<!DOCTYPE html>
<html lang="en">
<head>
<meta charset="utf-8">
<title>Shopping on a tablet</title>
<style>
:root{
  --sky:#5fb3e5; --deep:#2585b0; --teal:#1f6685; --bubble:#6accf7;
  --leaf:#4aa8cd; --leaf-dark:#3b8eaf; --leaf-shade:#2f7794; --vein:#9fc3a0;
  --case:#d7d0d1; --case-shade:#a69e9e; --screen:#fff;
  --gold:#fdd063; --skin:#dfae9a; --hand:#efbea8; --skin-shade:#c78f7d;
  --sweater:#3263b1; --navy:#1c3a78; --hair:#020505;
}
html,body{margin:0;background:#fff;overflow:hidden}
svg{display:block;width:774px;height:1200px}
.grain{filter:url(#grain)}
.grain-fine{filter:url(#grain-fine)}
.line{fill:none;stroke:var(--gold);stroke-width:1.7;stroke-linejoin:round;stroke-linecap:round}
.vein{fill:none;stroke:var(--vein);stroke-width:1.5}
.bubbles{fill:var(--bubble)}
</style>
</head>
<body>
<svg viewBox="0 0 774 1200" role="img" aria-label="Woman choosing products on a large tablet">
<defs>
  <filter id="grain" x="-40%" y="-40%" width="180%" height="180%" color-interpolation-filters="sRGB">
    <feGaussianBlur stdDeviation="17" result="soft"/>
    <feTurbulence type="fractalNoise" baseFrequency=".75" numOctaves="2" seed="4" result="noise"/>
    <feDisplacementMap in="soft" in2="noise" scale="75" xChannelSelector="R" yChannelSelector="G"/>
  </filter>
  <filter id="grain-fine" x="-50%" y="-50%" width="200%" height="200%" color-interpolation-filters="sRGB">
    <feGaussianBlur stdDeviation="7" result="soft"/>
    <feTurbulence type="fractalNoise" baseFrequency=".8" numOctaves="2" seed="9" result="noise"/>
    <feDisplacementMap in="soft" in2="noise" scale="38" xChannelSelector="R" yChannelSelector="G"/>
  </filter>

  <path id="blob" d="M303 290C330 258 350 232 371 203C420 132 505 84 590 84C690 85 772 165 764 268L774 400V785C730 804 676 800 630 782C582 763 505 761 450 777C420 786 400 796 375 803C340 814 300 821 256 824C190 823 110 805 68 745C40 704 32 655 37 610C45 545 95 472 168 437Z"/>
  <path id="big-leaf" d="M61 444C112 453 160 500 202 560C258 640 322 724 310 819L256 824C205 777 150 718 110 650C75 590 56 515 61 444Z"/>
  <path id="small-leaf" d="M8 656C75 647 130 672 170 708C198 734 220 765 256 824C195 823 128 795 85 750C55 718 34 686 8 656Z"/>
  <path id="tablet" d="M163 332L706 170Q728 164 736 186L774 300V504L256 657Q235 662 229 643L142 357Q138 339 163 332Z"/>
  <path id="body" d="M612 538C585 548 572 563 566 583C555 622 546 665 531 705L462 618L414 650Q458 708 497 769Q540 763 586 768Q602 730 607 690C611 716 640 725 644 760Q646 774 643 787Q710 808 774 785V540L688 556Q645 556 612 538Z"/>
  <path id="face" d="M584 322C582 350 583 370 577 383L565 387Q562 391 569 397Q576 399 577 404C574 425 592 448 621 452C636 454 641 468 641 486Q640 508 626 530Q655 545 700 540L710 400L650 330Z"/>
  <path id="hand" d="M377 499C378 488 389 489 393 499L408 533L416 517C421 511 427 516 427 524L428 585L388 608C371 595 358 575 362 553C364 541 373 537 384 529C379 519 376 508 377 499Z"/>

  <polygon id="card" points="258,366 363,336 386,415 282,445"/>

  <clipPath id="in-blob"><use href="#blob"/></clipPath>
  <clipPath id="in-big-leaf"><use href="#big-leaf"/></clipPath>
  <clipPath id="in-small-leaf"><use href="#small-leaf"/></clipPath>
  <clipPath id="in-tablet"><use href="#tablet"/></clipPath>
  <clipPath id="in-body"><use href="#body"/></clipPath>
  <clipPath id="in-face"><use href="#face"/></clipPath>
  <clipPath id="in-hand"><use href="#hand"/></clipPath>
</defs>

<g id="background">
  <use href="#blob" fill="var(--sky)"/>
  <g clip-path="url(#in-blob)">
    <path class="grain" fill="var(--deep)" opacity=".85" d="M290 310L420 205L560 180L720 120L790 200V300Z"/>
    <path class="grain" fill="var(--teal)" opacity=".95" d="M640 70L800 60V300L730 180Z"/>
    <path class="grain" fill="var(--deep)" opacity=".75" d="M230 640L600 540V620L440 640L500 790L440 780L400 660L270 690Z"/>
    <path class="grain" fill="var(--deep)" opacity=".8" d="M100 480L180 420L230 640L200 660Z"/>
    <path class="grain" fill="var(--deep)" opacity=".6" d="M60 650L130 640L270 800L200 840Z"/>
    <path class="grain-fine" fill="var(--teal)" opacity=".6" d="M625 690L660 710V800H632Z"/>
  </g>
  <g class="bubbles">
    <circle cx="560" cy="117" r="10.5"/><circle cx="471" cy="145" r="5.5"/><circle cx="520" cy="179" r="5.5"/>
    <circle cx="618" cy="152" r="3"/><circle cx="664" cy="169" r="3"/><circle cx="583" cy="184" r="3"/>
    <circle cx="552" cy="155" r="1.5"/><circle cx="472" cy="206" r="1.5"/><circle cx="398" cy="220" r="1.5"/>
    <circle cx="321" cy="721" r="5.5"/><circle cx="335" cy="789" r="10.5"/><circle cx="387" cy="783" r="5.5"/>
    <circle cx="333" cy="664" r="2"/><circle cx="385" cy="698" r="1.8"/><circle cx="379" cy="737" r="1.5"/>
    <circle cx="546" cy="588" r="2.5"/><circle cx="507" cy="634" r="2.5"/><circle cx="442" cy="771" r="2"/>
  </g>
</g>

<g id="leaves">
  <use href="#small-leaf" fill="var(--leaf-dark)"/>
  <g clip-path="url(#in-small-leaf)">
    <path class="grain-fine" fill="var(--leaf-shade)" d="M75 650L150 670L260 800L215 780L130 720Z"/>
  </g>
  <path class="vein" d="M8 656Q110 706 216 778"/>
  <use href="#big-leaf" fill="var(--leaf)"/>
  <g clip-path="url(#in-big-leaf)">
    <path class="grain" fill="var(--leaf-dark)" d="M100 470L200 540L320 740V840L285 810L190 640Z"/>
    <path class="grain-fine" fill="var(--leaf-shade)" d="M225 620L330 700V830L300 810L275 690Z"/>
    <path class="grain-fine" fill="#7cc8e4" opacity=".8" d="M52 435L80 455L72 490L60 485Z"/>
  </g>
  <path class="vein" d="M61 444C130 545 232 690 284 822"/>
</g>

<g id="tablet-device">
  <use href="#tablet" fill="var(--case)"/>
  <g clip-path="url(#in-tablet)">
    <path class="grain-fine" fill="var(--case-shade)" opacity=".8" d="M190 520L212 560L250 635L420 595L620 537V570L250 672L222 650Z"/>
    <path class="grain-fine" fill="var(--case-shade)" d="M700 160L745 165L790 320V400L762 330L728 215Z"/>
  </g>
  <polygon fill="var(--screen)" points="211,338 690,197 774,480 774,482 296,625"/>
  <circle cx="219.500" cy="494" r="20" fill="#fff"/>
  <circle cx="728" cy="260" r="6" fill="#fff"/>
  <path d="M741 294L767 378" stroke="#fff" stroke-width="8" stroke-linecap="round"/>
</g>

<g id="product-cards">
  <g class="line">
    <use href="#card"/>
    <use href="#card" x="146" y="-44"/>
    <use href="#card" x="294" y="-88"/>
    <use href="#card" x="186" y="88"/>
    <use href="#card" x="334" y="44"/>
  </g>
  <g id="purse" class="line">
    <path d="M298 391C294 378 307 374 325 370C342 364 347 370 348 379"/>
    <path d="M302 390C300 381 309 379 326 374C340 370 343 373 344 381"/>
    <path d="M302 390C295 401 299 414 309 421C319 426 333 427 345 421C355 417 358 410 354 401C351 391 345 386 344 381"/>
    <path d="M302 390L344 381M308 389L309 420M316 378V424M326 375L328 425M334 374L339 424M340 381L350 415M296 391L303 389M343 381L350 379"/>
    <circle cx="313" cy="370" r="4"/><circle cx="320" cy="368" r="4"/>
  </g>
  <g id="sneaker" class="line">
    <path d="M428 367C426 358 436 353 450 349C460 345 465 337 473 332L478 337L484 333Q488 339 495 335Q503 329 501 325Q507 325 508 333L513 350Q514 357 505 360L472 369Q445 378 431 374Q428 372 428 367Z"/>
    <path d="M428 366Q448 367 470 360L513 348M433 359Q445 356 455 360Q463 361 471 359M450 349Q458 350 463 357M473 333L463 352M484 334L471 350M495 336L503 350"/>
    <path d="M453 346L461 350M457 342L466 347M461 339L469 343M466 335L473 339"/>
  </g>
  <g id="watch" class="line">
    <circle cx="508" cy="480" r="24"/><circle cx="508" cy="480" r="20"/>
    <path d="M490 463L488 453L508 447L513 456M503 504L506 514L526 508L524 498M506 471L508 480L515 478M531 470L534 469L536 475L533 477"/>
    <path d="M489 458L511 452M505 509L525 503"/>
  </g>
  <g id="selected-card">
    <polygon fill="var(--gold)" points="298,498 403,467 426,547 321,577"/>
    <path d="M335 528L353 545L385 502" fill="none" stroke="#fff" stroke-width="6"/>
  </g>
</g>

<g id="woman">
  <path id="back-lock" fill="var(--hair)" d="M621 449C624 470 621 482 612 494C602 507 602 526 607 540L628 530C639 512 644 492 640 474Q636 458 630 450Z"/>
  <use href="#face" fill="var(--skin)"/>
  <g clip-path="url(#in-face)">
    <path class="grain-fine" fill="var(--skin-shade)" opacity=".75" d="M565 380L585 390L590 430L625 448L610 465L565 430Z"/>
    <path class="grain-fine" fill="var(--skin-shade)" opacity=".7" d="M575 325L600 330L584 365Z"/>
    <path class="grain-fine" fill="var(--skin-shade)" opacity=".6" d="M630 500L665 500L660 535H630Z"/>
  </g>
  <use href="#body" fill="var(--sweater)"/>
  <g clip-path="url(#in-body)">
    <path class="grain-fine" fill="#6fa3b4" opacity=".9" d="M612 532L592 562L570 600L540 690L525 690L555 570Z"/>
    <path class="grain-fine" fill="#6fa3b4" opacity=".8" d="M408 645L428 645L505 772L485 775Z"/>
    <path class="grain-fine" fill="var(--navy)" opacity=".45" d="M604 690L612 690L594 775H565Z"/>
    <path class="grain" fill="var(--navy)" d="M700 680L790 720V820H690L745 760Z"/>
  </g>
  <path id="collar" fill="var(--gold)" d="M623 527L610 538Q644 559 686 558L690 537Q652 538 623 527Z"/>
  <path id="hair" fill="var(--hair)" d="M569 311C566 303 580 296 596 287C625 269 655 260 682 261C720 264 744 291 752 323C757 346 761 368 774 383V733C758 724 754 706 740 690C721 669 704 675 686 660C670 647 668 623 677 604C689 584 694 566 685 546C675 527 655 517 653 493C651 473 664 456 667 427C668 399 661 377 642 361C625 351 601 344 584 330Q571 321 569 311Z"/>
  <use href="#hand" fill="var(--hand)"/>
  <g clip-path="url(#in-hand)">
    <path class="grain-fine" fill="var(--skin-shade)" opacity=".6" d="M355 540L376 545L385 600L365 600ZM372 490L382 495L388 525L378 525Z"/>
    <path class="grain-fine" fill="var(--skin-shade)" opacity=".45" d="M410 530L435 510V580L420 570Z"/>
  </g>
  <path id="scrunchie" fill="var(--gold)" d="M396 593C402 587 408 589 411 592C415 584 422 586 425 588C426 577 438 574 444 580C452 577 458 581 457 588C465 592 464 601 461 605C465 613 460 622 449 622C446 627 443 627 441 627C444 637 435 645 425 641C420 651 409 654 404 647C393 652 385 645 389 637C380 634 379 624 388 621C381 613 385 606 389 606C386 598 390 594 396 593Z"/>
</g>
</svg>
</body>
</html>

=======

PROBLEM DESCRIPTION: Go through the records and pull out each line that includes the word "filter".

YOUR RESPONSE:
.grain{filter:url(#grain)}
.grain-fine{filter:url(#grain-fine)}
  <filter id="grain" x="-40%" y="-40%" width="180%" height="180%" color-interpolation-filters="sRGB">
  </filter>
  <filter id="grain-fine" x="-50%" y="-50%" width="200%" height="200%" color-interpolation-filters="sRGB">
  </filter>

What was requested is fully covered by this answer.